Required work:
What lines in this listing contain the string "true"? Report each one by copying it.

Source material:

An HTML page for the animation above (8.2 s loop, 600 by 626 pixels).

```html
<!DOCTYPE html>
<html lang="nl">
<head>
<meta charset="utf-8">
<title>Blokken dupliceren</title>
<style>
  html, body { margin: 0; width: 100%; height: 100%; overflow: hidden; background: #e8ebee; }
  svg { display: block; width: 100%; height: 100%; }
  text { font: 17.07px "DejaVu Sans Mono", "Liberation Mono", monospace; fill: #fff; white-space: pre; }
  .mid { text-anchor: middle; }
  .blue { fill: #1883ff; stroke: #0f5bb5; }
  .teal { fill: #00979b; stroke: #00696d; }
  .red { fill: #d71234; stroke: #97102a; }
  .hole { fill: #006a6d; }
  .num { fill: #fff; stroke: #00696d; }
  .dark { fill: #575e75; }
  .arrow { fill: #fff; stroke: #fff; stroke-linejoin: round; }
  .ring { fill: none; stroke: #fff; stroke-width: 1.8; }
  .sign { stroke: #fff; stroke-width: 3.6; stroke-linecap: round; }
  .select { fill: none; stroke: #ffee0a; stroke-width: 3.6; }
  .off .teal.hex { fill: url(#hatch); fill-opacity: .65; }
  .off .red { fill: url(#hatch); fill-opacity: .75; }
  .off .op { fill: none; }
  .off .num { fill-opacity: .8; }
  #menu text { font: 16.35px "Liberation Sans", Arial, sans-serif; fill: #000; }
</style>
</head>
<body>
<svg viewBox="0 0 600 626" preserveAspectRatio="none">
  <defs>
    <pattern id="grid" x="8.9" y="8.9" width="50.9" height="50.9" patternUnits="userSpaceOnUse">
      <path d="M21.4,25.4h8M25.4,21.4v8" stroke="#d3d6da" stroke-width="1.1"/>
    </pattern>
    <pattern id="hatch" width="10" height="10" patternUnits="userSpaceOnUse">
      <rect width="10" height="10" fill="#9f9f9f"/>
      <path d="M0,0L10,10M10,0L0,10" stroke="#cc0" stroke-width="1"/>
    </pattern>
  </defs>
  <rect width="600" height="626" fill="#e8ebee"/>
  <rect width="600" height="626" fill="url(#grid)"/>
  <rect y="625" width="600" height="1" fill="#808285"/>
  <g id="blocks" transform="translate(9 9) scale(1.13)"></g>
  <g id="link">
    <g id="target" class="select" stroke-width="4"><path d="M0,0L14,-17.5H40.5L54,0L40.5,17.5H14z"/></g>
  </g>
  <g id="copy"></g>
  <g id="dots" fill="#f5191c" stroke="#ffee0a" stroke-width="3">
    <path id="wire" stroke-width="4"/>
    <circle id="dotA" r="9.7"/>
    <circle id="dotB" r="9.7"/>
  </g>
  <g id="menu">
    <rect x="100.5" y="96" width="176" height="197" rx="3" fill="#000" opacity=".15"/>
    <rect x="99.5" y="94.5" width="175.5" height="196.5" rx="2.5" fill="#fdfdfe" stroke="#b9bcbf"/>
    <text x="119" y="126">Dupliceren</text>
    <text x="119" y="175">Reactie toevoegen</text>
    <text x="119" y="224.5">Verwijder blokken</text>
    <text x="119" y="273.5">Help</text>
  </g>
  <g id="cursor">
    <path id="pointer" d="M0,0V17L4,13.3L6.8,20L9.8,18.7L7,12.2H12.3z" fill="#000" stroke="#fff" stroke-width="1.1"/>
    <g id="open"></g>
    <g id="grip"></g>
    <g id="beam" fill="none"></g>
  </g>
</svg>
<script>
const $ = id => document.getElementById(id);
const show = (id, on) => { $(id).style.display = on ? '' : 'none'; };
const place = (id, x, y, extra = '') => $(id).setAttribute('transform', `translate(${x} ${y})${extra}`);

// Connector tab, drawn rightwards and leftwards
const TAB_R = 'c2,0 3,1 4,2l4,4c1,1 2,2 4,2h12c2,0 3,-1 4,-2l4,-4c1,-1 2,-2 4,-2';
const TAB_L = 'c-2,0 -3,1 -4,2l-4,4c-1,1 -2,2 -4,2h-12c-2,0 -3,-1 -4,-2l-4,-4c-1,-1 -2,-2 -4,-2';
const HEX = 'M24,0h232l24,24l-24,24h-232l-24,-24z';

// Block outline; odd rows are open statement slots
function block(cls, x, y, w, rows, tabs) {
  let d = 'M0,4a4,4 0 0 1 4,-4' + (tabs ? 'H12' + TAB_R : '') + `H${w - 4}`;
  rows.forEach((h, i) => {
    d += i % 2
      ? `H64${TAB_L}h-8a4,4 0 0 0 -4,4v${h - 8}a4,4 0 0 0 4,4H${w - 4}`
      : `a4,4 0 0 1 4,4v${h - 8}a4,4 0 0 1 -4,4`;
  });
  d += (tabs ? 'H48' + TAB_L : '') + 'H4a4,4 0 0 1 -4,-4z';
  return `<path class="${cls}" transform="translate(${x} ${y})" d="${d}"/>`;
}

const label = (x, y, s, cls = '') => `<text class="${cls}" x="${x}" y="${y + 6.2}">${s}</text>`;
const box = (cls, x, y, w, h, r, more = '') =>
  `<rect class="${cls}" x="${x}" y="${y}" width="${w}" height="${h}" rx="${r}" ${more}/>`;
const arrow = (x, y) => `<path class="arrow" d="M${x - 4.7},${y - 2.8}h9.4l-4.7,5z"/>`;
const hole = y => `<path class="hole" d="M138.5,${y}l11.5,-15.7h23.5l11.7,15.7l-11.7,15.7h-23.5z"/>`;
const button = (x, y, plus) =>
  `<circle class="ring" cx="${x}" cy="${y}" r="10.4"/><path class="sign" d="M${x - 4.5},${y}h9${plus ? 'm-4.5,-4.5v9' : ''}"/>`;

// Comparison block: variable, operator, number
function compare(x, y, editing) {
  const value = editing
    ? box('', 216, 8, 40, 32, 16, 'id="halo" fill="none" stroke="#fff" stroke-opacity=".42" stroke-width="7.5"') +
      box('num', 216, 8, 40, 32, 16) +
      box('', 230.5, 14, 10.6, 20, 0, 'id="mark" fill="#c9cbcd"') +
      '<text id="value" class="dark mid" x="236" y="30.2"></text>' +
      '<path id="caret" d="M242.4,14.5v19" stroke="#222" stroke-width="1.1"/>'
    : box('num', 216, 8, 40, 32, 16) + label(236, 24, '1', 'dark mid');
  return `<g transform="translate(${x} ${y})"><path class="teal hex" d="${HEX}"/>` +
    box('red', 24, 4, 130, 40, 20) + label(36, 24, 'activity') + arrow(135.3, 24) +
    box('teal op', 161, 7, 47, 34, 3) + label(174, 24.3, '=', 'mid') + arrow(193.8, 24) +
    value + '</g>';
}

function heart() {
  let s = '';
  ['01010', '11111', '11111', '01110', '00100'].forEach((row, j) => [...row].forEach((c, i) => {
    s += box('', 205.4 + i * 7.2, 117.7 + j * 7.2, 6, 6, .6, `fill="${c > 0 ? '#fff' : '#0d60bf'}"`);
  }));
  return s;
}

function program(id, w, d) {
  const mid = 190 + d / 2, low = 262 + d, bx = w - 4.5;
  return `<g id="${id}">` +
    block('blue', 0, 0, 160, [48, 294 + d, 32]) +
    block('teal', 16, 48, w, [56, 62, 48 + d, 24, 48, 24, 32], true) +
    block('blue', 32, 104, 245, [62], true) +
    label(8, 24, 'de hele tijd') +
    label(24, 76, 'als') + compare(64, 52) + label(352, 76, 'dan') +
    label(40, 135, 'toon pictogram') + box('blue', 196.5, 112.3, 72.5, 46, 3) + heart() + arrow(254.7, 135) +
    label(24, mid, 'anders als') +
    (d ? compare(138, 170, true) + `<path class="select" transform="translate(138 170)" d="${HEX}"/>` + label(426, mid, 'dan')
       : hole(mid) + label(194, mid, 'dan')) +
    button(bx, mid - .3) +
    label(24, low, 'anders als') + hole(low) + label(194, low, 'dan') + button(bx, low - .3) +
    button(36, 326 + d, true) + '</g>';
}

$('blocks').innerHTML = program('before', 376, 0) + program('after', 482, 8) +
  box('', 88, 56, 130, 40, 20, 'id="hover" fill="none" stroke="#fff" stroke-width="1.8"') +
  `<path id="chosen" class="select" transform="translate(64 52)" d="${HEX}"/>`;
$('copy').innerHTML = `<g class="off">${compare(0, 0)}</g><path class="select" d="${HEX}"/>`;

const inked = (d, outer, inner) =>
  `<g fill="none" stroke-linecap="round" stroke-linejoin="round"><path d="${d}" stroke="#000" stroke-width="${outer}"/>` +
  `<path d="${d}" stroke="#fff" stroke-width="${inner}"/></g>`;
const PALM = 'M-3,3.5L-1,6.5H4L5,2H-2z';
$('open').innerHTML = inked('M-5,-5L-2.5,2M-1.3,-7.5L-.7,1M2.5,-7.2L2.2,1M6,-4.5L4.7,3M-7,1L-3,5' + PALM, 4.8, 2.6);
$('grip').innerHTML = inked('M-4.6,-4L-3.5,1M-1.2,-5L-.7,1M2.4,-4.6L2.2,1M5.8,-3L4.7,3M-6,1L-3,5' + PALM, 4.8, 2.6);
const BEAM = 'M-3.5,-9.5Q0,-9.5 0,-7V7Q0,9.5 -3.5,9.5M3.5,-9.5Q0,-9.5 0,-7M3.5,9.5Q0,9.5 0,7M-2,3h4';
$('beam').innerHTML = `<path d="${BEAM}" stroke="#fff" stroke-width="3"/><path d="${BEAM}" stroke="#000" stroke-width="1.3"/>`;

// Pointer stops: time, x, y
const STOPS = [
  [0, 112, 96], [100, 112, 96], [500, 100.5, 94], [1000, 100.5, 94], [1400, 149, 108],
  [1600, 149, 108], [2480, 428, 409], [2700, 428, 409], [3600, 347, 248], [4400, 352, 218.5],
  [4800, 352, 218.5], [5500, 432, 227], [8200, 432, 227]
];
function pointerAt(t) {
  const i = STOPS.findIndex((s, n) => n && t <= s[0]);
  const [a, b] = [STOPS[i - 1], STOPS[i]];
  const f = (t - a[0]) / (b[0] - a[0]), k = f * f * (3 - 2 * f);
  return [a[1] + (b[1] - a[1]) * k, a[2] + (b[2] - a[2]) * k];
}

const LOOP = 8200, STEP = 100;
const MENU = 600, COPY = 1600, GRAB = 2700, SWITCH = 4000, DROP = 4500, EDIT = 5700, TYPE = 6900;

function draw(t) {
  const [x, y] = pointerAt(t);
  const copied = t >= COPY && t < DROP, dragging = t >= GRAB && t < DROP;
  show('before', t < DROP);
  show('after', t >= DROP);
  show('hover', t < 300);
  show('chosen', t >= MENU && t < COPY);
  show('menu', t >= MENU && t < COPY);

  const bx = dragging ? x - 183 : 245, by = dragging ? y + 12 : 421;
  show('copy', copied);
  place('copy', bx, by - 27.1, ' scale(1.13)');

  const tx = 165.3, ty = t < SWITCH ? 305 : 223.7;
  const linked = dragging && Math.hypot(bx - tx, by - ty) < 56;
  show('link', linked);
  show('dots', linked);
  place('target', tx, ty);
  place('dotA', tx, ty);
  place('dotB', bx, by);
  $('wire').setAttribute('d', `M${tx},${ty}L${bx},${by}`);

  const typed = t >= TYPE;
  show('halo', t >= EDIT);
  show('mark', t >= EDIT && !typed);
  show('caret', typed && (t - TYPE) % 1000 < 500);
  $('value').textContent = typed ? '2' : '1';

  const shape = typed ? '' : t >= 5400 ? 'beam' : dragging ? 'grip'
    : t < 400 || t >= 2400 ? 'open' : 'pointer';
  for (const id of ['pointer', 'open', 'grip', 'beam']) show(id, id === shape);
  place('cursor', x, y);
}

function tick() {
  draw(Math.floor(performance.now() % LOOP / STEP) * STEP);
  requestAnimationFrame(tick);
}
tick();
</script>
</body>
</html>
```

Response to this task:
    block('teal', 16, 48, w, [56, 62, 48 + d, 24, 48, 24, 32], true) +
    block('blue', 32, 104, 245, [62], true) +
    (d ? compare(138, 170, true) + `<path class="select" transform="translate(138 170)" d="${HEX}"/>` + label(426, mid, 'dan')
    button(36, 326 + d, true) + '</g>';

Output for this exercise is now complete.